Break out the blue blockers.
Modern device screens emit blue light, from TVs to phones. Blue light is part of the natural electromagnetic energy spectrum, and most of your exposure comes from the sun. However, today’s advanced technology and reliance on screens expose us to more blue light than ever before – and, of course, big, bright gaming monitors contribute.
Although science is trying to determine the long-term physical effects of blue light exposure, especially around eye health, there is concrete evidence4 that it affects our sleep cycles. This is because blue light decreases the body’s melatonin production, which regulates the sleep/wake cycle. Fortunately, there are ways to reduce this effect. First and foremost, turn off all screens an hour or two before bedtime. If that’s too challenging, at least invest in a pair of blue light-blocking glasses to decrease the effects of screen lights in the evening.

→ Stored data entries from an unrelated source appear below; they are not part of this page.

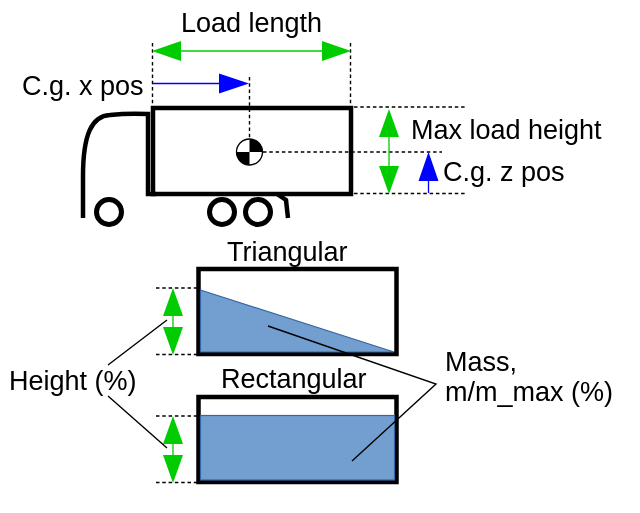
<!DOCTYPE html>
<html lang="en">
<head>
<meta charset="utf-8">
<title>Truck load parameters</title>
<style>
:root {
  --ink: #000;
  --paper: #fff;
  --extent: #00cc00;
  --position: #0000ff;
  --load: #729fcf;
  --load-edge: #3465a4;
}
* { box-sizing: border-box; }
html, body { margin: 0; overflow: hidden; background: var(--paper); }
.diagram {
  position: relative;
  width: 640px;
  height: 513px;
  overflow: hidden;
  background: var(--paper);
  color: var(--ink);
  font: 27px/30px "Liberation Sans", Arial, sans-serif;
}
.drawing { position: absolute; inset: 0; display: block; }
.label { position: absolute; margin: 0; white-space: nowrap; }
.load-length { left: 181px; top: 8px; }
.cg-x { left: 22px; top: 71px; }
.max-height { left: 411px; top: 115px; }
.cg-z { left: 443px; top: 157px; }
.triangular { left: 227px; top: 237px; }
.rectangular { left: 221px; top: 364px; }
.height { left: 9px; top: 366px; }
.mass { left: 445px; top: 347px; }
.outline { fill: none; stroke: var(--ink); stroke-width: 4.5; }
.wheel { fill: var(--paper); stroke: var(--ink); stroke-width: 5; }
.guide { fill: none; stroke: var(--ink); stroke-width: 1.4; stroke-dasharray: 3.5 2.8; }
.leader { fill: none; stroke: var(--ink); stroke-width: 1.4; }
.load { fill: var(--load); stroke: var(--load-edge); stroke-width: 1.2; }
.extent { fill: var(--extent); stroke: var(--extent); stroke-width: 1.3; }
.position { fill: var(--position); stroke: var(--position); stroke-width: 1.3; }
.arrowhead { stroke: none; }
</style>
</head>
<body>
<main class="diagram">
  <svg class="drawing" width="640" height="513" viewBox="0 0 640 513" aria-hidden="true">
    <defs>
      <g id="height-arrow">
        <line x1="173" y1="20" x2="173" y2="50"/>
        <polygon class="arrowhead" points="173,0 183,28 163,28"/>
        <polygon class="arrowhead" points="173,67 183,39 163,39"/>
      </g>
    </defs>

    <g class="truck">
      <path class="outline" d="M83 218V176C83 134 92 116 110 115Q128 113 148 114V194H156"/>
      <rect class="outline" x="153" y="108" width="198" height="86"/>
      <path class="outline" stroke-width="4" d="M277 194L286 200L288 218"/>
      <circle class="wheel" cx="109" cy="212" r="12.5"/>
      <circle class="wheel" cx="222" cy="212" r="12.5"/>
      <circle class="wheel" cx="258" cy="212" r="12.5"/>
    </g>

    <g class="guides">
      <path class="guide" d="M152.500 43V106M350.500 43V106"/>
      <path class="guide" d="M249.500 77V139M263 152H442"/>
      <path class="guide" d="M354 107H467M354 193.500H467"/>
    </g>

    <g class="centre-of-gravity">
      <circle cx="249.500" cy="152" r="13" fill="var(--paper)" stroke="var(--ink)" stroke-width="1.3"/>
      <path fill="var(--ink)" d="M249.500 152V139A13 13 0 0 1 262.500 152ZM249.500 152V165A13 13 0 0 1 236.500 152Z"/>
    </g>

    <g class="extent">
      <line x1="178" y1="51" x2="326" y2="51"/>
      <polygon class="arrowhead" points="152,51 181,41 181,61"/>
      <polygon class="arrowhead" points="351,51 322,41 322,61"/>
      <line x1="389" y1="134" x2="389" y2="168"/>
      <polygon class="arrowhead" points="389,109 399,137 379,137"/>
      <polygon class="arrowhead" points="389,194 399,166 379,166"/>
    </g>

    <g class="position">
      <line x1="153" y1="83.500" x2="222" y2="83.500"/>
      <polygon class="arrowhead" points="249,83.500 219,73.500 219,93.500"/>
      <line x1="428.500" y1="193" x2="428.500" y2="178"/>
      <polygon class="arrowhead" points="428.500,152 438.500,181 418.500,181"/>
    </g>

    <g class="triangular-load">
      <rect class="outline" x="198.500" y="269" width="198" height="85"/>
      <polygon class="load" points="200.500,290 200.500,352 394,352"/>
      <path class="guide" d="M156 288H197M156 354.500H197"/>
      <use class="extent" href="#height-arrow" y="288"/>
    </g>

    <g class="rectangular-load">
      <rect class="outline" x="198.500" y="397" width="198" height="85"/>
      <rect class="load" x="200.500" y="415.500" width="194" height="64.500"/>
      <path class="guide" d="M156 416H197M156 482.500H197"/>
      <use class="extent" href="#height-arrow" y="416"/>
    </g>

    <path class="leader" d="M108 365L167 320M108 396L167 448"/>
    <path class="leader" d="M268 326L436 384L352 461"/>
  </svg>

  <p class="label load-length">Load length</p>
  <p class="label cg-x">C.g. x pos</p>
  <p class="label max-height">Max load height</p>
  <p class="label cg-z">C.g. z pos</p>
  <p class="label triangular">Triangular</p>
  <p class="label rectangular">Rectangular</p>
  <p class="label height">Height (%)</p>
  <p class="label mass">Mass,<br>m/m_max (%)</p>
</main>
</body>
</html>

Rethink your “gaming” drink.
Many gamers reach for popular energy drinks that are high in sugar and caffeine to keep them alert while playing. However, these “energy” drinks often contain legal stimulants, like guarana, taurine, and L-carnitine – in addition to high amounts of caffeine. So, these energy bombs do more than work against sleep5; they can cause you to feel anxious, jittery, wired, and tired simultaneously.
That being said, if you can stop drinking high-octane energy drinks altogether, your body will thank you. However, if you need a little “juice” for gaming, we recommend stopping the consumption of these and other caffeine-containing drinks at least 4 hours before falling asleep.
Level up your sleep hygiene.
Sleep hygiene focuses on the habits affecting your ability to fall and stay asleep, and gaming too much before bed definitely falls into this category. However, it’s important to note that sleep hygiene involves more than just what you do before bed – instead, it’s about everything you do throughout the day that can affect your sleep. Energy drink with dinner? Poor sleep hygiene.
What we’ve discussed already, i.e., the gaming sleep traps, falls under the umbrella of sleep hygiene – poor sleep hygiene, that is. So, what *good* sleep hygiene tips do we have for gamers? Keep reading.
- Aim to get 7-8 hours of sleep nightly.
- Aim to go to bed and wake up at the same time every day.
- Establish a soothing pre-sleep routine (ex: reading, baths, or stretching).
- Avoid caffeine after lunch (especially energy drinks!).
- Lighten up on evening meals and avoid pre-bed snacks.
- Don’t drink too much right before bed – especially not alcohol.
- Turn off electronic devices a minimum of an hour before bed.
- Go to bed only when you are tired.
Another factor that supports good sleep hygiene is your sleep situation. Your bedroom is meant for sleep and sex only – not gaming. To create an environment conducive to sleep – ask yourself these questions:
- Is your bed big enough for comfortable sleep?
- Is your mattress comfortable and supportive?
- Is your pillow supportive?
- Is the bedroom temperature cool and comfortable at night?
- Is your room dark and free of artificial lights?
- Do you need a sound machine to drown out city noise while you sleep?
Basically, your slumber spot should be cool, dark, and relaxing – and make sure your bed is large enough to accommodate all occupants comfortably. Also, the best pillows for restful sleep align your spine by providing the appropriate support to your head and neck.
When “Eat, Sleep, Game, Repeat” is your ride or die, it’s easy to let the thrill of gaming outweigh everything else. But here’s the catch – ignoring your body’s need for quality rest can lead to irritability, reduced alertness, and slower reaction times. So, listen to your body and plan for sleep to avoid playing like an NPC.
Looking for more tips to level up your sleep game? Check us out at www.bettersleep.org for the latest research and insights into the power of sleep – game on, friends!